▶ **What is expected**:
Among the lines listed below, count those that include the string "node", and state only the count.

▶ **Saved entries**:
--------------------

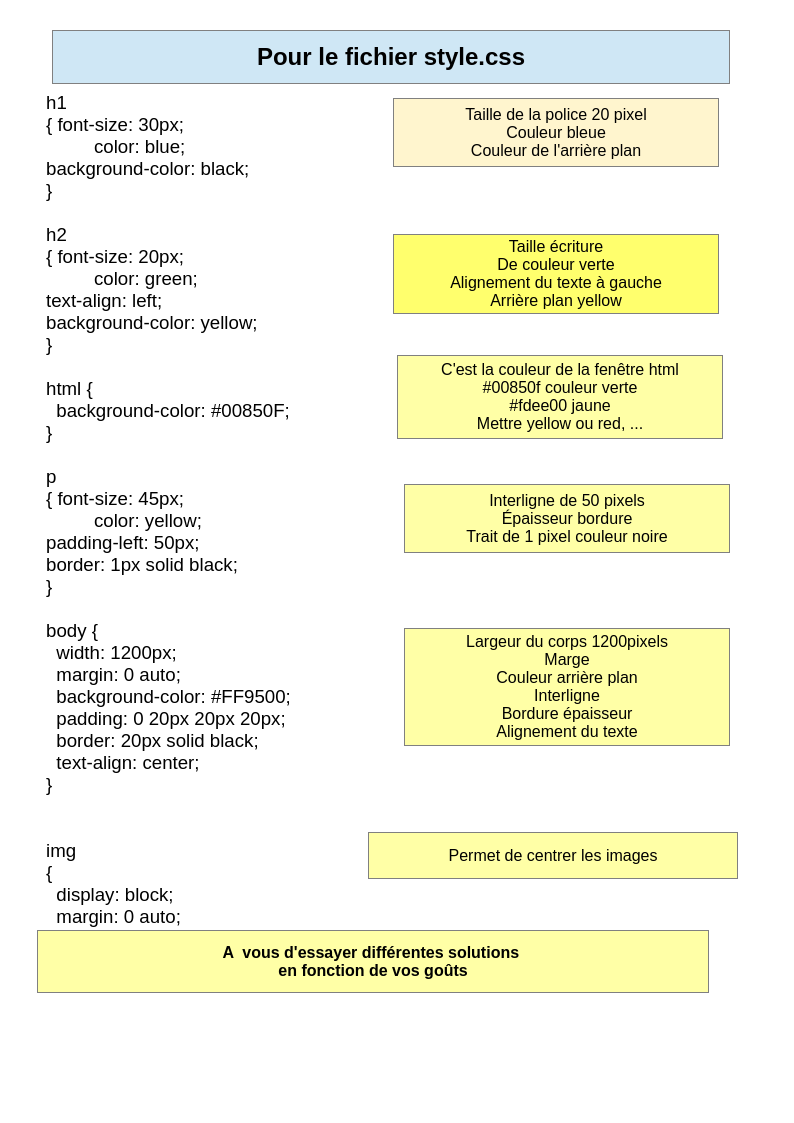
<!DOCTYPE html>
<html lang="fr">
<head>
<meta charset="utf-8">
<title>Pour le fichier style.css</title>
<style>
:root {
  --paper: #ffffff;
  --ink: #000000;
  --rule: #808080;
  --title-blue: #cfe7f5;
  --cream: #fff5ce;
  --bright-yellow: #ffff6d;
  --soft-yellow: #ffffa6;
}
* { box-sizing: border-box; margin: 0; }
html, body { width: 794px; height: 1123px; overflow: hidden; }
body {
  background: var(--paper);
  color: var(--ink);
  font-family: "Liberation Sans", Arial, sans-serif;
}
.sheet { height: 1123px; padding-top: 30px; }
.box {
  display: flex;
  flex-direction: column;
  justify-content: center;
  border: 1px solid var(--rule);
  background: var(--soft-yellow);
  text-align: center;
  font-size: 16px;
  line-height: 18px;
}
.title {
  width: 678px;
  height: 54px;
  margin-left: 52px;
  background: var(--title-blue);
  font-size: 24px;
  font-weight: bold;
  line-height: 28px;
}
.lesson {
  display: grid;
  grid-template-columns: 322px 370px;
  height: 846px;
  padding: 8px 0 0 46px;
}
.rules { display: flex; flex-direction: column; gap: 22px; }
.rules pre {
  font: inherit;
  font-size: 18.67px;
  line-height: 22px;
  tab-size: 48px;
}
.rules .last { margin-top: 22px; }
.notes { display: flex; flex-direction: column; padding-top: 6px; }
.note { flex: none; width: 326px; }
.font { height: 69px; margin-left: 25px; background: var(--cream); }
.heading { height: 80px; margin: 67px 0 0 25px; background: var(--bright-yellow); }
.window { height: 84px; margin: 41px 0 0 29px; }
.paragraph { height: 69px; margin: 45px 0 0 36px; }
.page-body { height: 118px; margin: 75px 0 0 36px; }
.images { width: 370px; height: 47px; margin-top: 86px; }
.closing {
  width: 672px;
  height: 63px;
  margin-left: 37px;
  font-weight: bold;
}
.closing p { white-space: pre; }
</style>
</head>
<body>
<div class="sheet">
  <h1 class="box title">Pour le fichier style.css</h1>
  <main class="lesson">
    <section class="rules">
<pre>h1
{ font-size: 30px;
&#9;color: blue;
background-color: black;
}</pre>
<pre>h2
{ font-size: 20px;
&#9;color: green;
text-align: left;
background-color: yellow;
}</pre>
<pre>html {
  background-color: #00850F;
}</pre>
<pre>p
{ font-size: 45px;
&#9;color: yellow;
padding-left: 50px;
border: 1px solid black;
}</pre>
<pre>body {
  width: 1200px;
  margin: 0 auto;
  background-color: #FF9500;
  padding: 0 20px 20px 20px;
  border: 20px solid black;
  text-align: center;
}</pre>
<pre class="last">img
{
  display: block;
  margin: 0 auto;</pre>
    </section>
    <aside class="notes">
      <div class="box note font">
        <p>Taille de la police 20 pixel</p>
        <p>Couleur bleue</p>
        <p>Couleur de l'arrière plan</p>
      </div>
      <div class="box note heading">
        <p>Taille écriture</p>
        <p>De couleur verte</p>
        <p>Alignement du texte à gauche</p>
        <p>Arrière plan yellow</p>
      </div>
      <div class="box note window">
        <p>C'est la couleur de la fenêtre html</p>
        <p>#00850f couleur verte</p>
        <p>#fdee00 jaune</p>
        <p>Mettre yellow ou red, ...</p>
      </div>
      <div class="box note paragraph">
        <p>Interligne de 50 pixels</p>
        <p>Épaisseur bordure</p>
        <p>Trait de 1 pixel couleur noire</p>
      </div>
      <div class="box note page-body">
        <p>Largeur du corps 1200pixels</p>
        <p>Marge</p>
        <p>Couleur arrière plan</p>
        <p>Interligne</p>
        <p>Bordure épaisseur</p>
        <p>Alignement du texte</p>
      </div>
      <div class="box note images">
        <p>Permet de centrer les images</p>
      </div>
    </aside>
  </main>
  <footer class="box closing">
    <p>A  vous d'essayer différentes solutions </p>
    <p>en fonction de vos goûts</p>
  </footer>
</div>
</body>
</html>
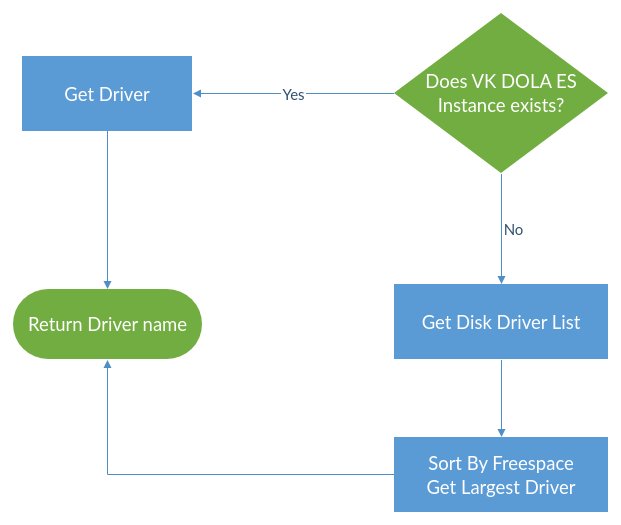
<!DOCTYPE html>
<html lang="en">
<head>
<meta charset="utf-8">
<title>Driver selection flowchart</title>
<style>
:root {
  --process: #5b9bd5;
  --decision: #72ad42;
  --connector: #4f8fc6;
  --label: #2f4f6f;
  --paper: #ffffff;
}
* { box-sizing: border-box; }
html, body { margin: 0; overflow: hidden; }
.flowchart {
  position: relative;
  width: 621px;
  height: 525px;
  overflow: hidden;
  background: var(--paper);
  font-family: Lato, "Open Sans", sans-serif;
}
.connectors { position: absolute; inset: 0; display: block; }
.connectors .line { fill: none; stroke: var(--connector); stroke-width: 1; }
.connectors .arrow { fill: var(--connector); }
.node {
  position: absolute;
  display: flex;
  align-items: center;
  justify-content: center;
  color: var(--paper);
  font-size: 18.5px;
  line-height: 24px;
  text-align: center;
  white-space: nowrap;
}
.process { background: var(--process); height: 75px; }
.decision {
  left: 394px; top: 13px; width: 214px; height: 160px;
  background: var(--decision);
  clip-path: polygon(50% 0, 100% 50%, 50% 100%, 0 50%);
}
.terminator {
  left: 13px; top: 289px; width: 189px; height: 70px;
  background: var(--decision);
  border-radius: 35px;
}
.get-driver { left: 22px; top: 56px; width: 170px; }
.disk-list { left: 394px; top: 284px; width: 214px; }
.sort { left: 394px; top: 437px; width: 214px; }
.branch {
  position: absolute;
  background: var(--paper);
  color: var(--label);
  font-size: 15px;
  line-height: 18px;
  text-align: center;
}
.yes { left: 281px; top: 85px; width: 25px; }
.no { left: 503px; top: 220px; width: 21px; }
</style>
</head>
<body>
<main class="flowchart">
  <svg class="connectors" width="621" height="525" viewBox="0 0 621 525" aria-hidden="true">
    <defs>
      <polygon id="arrowhead" class="arrow" points="0,0 -4,-8 4,-8"/>
    </defs>
    <path class="line" d="M394 93.5H200"/>
    <path class="line" d="M107.5 131V282"/>
    <path class="line" d="M501.5 174V277"/>
    <path class="line" d="M501.5 360V430"/>
    <path class="line" d="M394 474.5H107.5V367"/>
    <use href="#arrowhead" transform="translate(193 93.5) rotate(90)"/>
    <use href="#arrowhead" transform="translate(107.5 289)"/>
    <use href="#arrowhead" transform="translate(501.5 284)"/>
    <use href="#arrowhead" transform="translate(501.5 437)"/>
    <use href="#arrowhead" transform="translate(107.5 360) rotate(180)"/>
  </svg>

  <div class="node decision">Does VK DOLA ES<br>Instance exists?</div>
  <div class="node process get-driver">Get Driver</div>
  <div class="node terminator">Return Driver name</div>
  <div class="node process disk-list">Get Disk Driver List</div>
  <div class="node process sort">Sort By Freespace<br>Get Largest Driver</div>

  <span class="branch yes">Yes</span>
  <span class="branch no">No</span>
</main>
</body>
</html>
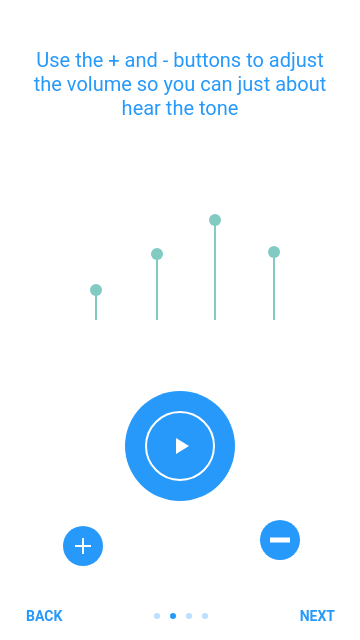
<!DOCTYPE html>
<html lang="en">
<head>
<meta charset="utf-8">
<title>Hearing test: adjust volume</title>
<style>
:root { --blue: #2699fb; --pale: #bce0fd; --teal: #82cbc3; --white: #fff; }
* { box-sizing: border-box; margin: 0; }
html, body { width: 360px; height: 640px; overflow: hidden; background: var(--white); }
.screen { position: relative; width: 360px; height: 640px; overflow: hidden; background: var(--white); color: var(--blue); font-family: Roboto, sans-serif; }
.instruction { padding-top: 48px; font-size: 20px; line-height: 24px; font-weight: 400; text-align: center; white-space: nowrap; }
.levels { position: absolute; left: 80px; top: 204px; }
.round { position: absolute; display: block; border-radius: 50%; background: var(--blue); }
.round svg { display: block; }
.play { left: 125px; top: 391px; width: 110px; height: 110px; }
.louder { left: 63px; top: 526px; width: 40px; height: 40px; }
.quieter { left: 260px; top: 520px; width: 40px; height: 40px; }
.pager { position: absolute; left: 0; bottom: 0; width: 360px; height: 48px; padding: 0 25px 0 26px; display: flex; align-items: center; justify-content: space-between; }
.pager a { color: inherit; text-decoration: none; font-size: 14px; line-height: 16px; font-weight: 700; }
.steps { position: absolute; left: 154px; top: 21px; display: flex; gap: 10px; padding: 0; list-style: none; }
.steps li { width: 6px; height: 6px; border-radius: 50%; background: var(--pale); }
.steps .current { background: var(--blue); }
</style>
</head>
<body>
<main class="screen">
  <h1 class="instruction">Use the + and - buttons to adjust<br>the volume so you can just about<br>hear the tone</h1>

  <svg class="levels" width="210" height="116" viewBox="0 0 210 116" fill="#82cbc3" stroke="#82cbc3" stroke-width="2" role="img" aria-label="Four tone levels">
    <path d="M16 86V116M77 50V116M135 16V116M194 48V116"/>
    <g stroke="none">
      <circle cx="16" cy="86" r="6"/>
      <circle cx="77" cy="50" r="6"/>
      <circle cx="135" cy="16" r="6"/>
      <circle cx="194" cy="48" r="6"/>
    </g>
  </svg>

  <a class="round play" href="#" aria-label="Play tone">
    <svg width="110" height="110" viewBox="0 0 110 110">
      <circle cx="55" cy="55" r="34" fill="none" stroke="#fff" stroke-width="2"/>
      <polygon points="51,47 64,55 51,63" fill="#fff"/>
    </svg>
  </a>
  <a class="round louder" href="#" aria-label="Volume up">
    <svg width="40" height="40" viewBox="0 0 40 40"><path d="M12 20H28M20 12V28" stroke="#fff" stroke-width="2"/></svg>
  </a>
  <a class="round quieter" href="#" aria-label="Volume down">
    <svg width="40" height="40" viewBox="0 0 40 40"><rect x="10" y="17.5" width="20" height="5" fill="#fff"/></svg>
  </a>

  <nav class="pager">
    <a href="#">BACK</a>
    <ol class="steps" aria-label="Step 2 of 4">
      <li></li><li class="current"></li><li></li><li></li>
    </ol>
    <a href="#">NEXT</a>
  </nav>
</main>
</body>
</html>
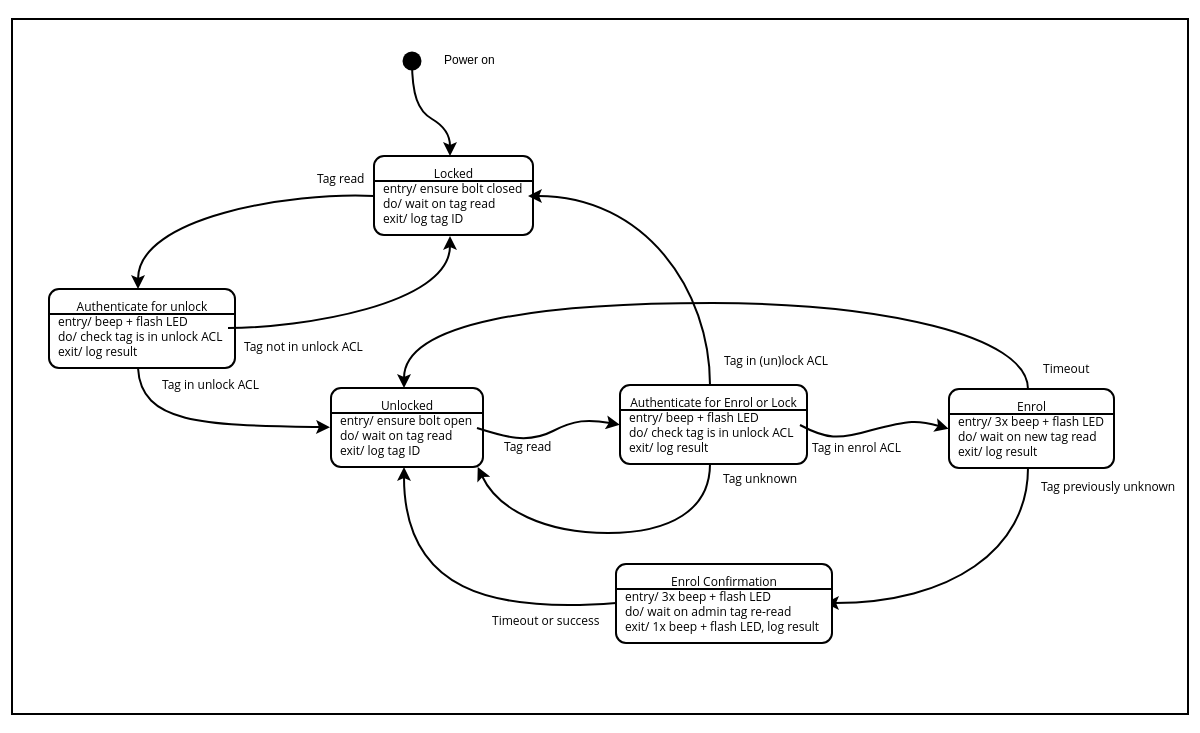
<!DOCTYPE html>
<html lang="en">
<head>
<meta charset="utf-8">
<title>Tag lock state machine</title>
<style>
  :root { --ink: #000; --paper: #fff; --line: 2px; }
  * { box-sizing: border-box; margin: 0; padding: 0; }
  html, body { width: 1200px; height: 733px; overflow: hidden; background: var(--paper); }
  .diagram {
    position: relative; width: 1200px; height: 733px; overflow: hidden;
    color: var(--ink); font: 12px/15px "Open Sans", "Noto Sans", sans-serif; white-space: nowrap;
  }
  .frame { position: absolute; left: 11px; top: 18px; width: 1178px; height: 697px; border: var(--line) solid var(--ink); }
  .transitions { position: absolute; left: 0; top: 0; fill: none; stroke: var(--ink); stroke-width: 2; }
  .arrowhead, .start { fill: var(--ink); stroke: none; }
  .state {
    position: absolute; height: 81px; display: flex; flex-direction: column;
    border: var(--line) solid var(--ink); border-radius: 11px; background: var(--paper);
  }
  .state h2 {
    height: 25px; padding-top: 9px; font: inherit; text-align: center;
    border-bottom: var(--line) solid var(--ink);
  }
  .state ul { list-style: none; margin-top: -1px; padding-left: 8px; }
  .locked { left: 373px; top: 155px; width: 161px; }
  .auth-unlock { left: 48px; top: 288px; width: 188px; }
  .unlocked { left: 330px; top: 387px; width: 154px; }
  .auth-enrol { left: 619px; top: 384px; width: 189px; }
  .enrol { left: 948px; top: 388px; width: 167px; }
  .confirmation { left: 615px; top: 563px; width: 218px; }
  .label { position: absolute; }
  .power { font-family: "Liberation Sans", sans-serif; }
</style>
</head>
<body>
<main class="diagram">
  <div class="frame"></div>

  <svg class="transitions" width="1200" height="733" viewBox="0 0 1200 733" aria-hidden="true">
    <defs>
      <marker id="arrow" markerUnits="userSpaceOnUse" markerWidth="16" markerHeight="14" refX="5" refY="7" orient="auto">
        <path class="arrowhead" d="M15 7 1 14 4 7 1 0Z"/>
      </marker>
    </defs>
    <path d="M1028 468C1028 550 950 603 835 603" marker-end="url(#arrow)"/>
  </svg>

  <section class="state locked">
    <h2>Locked</h2>
    <ul><li>entry/ ensure bolt closed</li><li>do/ wait on tag read</li><li>exit/ log tag ID</li></ul>
  </section>
  <section class="state auth-unlock">
    <h2>Authenticate for unlock</h2>
    <ul><li>entry/ beep + flash LED</li><li>do/ check tag is in unlock ACL</li><li>exit/ log result</li></ul>
  </section>
  <section class="state unlocked">
    <h2>Unlocked</h2>
    <ul><li>entry/ ensure bolt open</li><li>do/ wait on tag read</li><li>exit/ log tag ID</li></ul>
  </section>
  <section class="state auth-enrol">
    <h2>Authenticate for Enrol or Lock</h2>
    <ul><li>entry/ beep + flash LED</li><li>do/ check tag is in unlock ACL</li><li>exit/ log result</li></ul>
  </section>
  <section class="state enrol">
    <h2>Enrol</h2>
    <ul><li>entry/ 3x beep + flash LED</li><li>do/ wait on new tag read</li><li>exit/ log result</li></ul>
  </section>
  <section class="state confirmation">
    <h2>Enrol Confirmation</h2>
    <ul><li>entry/ 3x beep + flash LED</li><li>do/ wait on admin tag re-read</li><li>exit/ 1x beep + flash LED, log result</li></ul>
  </section>

  <svg class="transitions" width="1200" height="733" viewBox="0 0 1200 733" aria-hidden="true">
    <circle class="start" cx="412" cy="61" r="9.5"/>
    <g marker-end="none">
      <path d="M412 61C412 95 418 111 432 119C444 126 450 136 450 146" marker-end="url(#arrow)"/>
      <path d="M374 196C290 192 138 217 138 279" marker-end="url(#arrow)"/>
      <path d="M228 328C300 328 450 305 450 246" marker-end="url(#arrow)"/>
      <path d="M138 368C141 425 205 425 320 427" marker-end="url(#arrow)"/>
      <path d="M477 428C505 437 528 444 553 431C574 420 588 419 610 423" marker-end="url(#arrow)"/>
      <path d="M800 425C826 439 838 440 872 430C910 420 918 420 939 426" marker-end="url(#arrow)"/>
      <path d="M710 385C710 290 645 196 538 196" marker-end="url(#arrow)"/>
      <path d="M1028 389C1028 335 880 303 712 303C540 303 404 322 404 378" marker-end="url(#arrow)"/>
      <path d="M710 464C710 510 670 533 608 533C545 533 498 510 482 476" marker-end="url(#arrow)"/>
      <path d="M616 603C490 613 404 590 404 477" marker-end="url(#arrow)"/>
    </g>
  </svg>

  <p class="label power" style="left:444px;top:53px">Power on</p>
  <p class="label" style="left:317px;top:171px">Tag read</p>
  <p class="label" style="left:244px;top:339px">Tag not in unlock ACL</p>
  <p class="label" style="left:162px;top:377px">Tag in unlock ACL</p>
  <p class="label" style="left:504px;top:439px">Tag read</p>
  <p class="label" style="left:724px;top:353px">Tag in (un)lock ACL</p>
  <p class="label" style="left:812px;top:440px">Tag in enrol ACL</p>
  <p class="label" style="left:723px;top:471px">Tag unknown</p>
  <p class="label" style="left:1043px;top:361px">Timeout</p>
  <p class="label" style="left:1041px;top:479px">Tag previously unknown</p>
  <p class="label" style="left:492px;top:613px">Timeout or success</p>
</main>
</body>
</html>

--------------------

▶ **Output for this task**:
6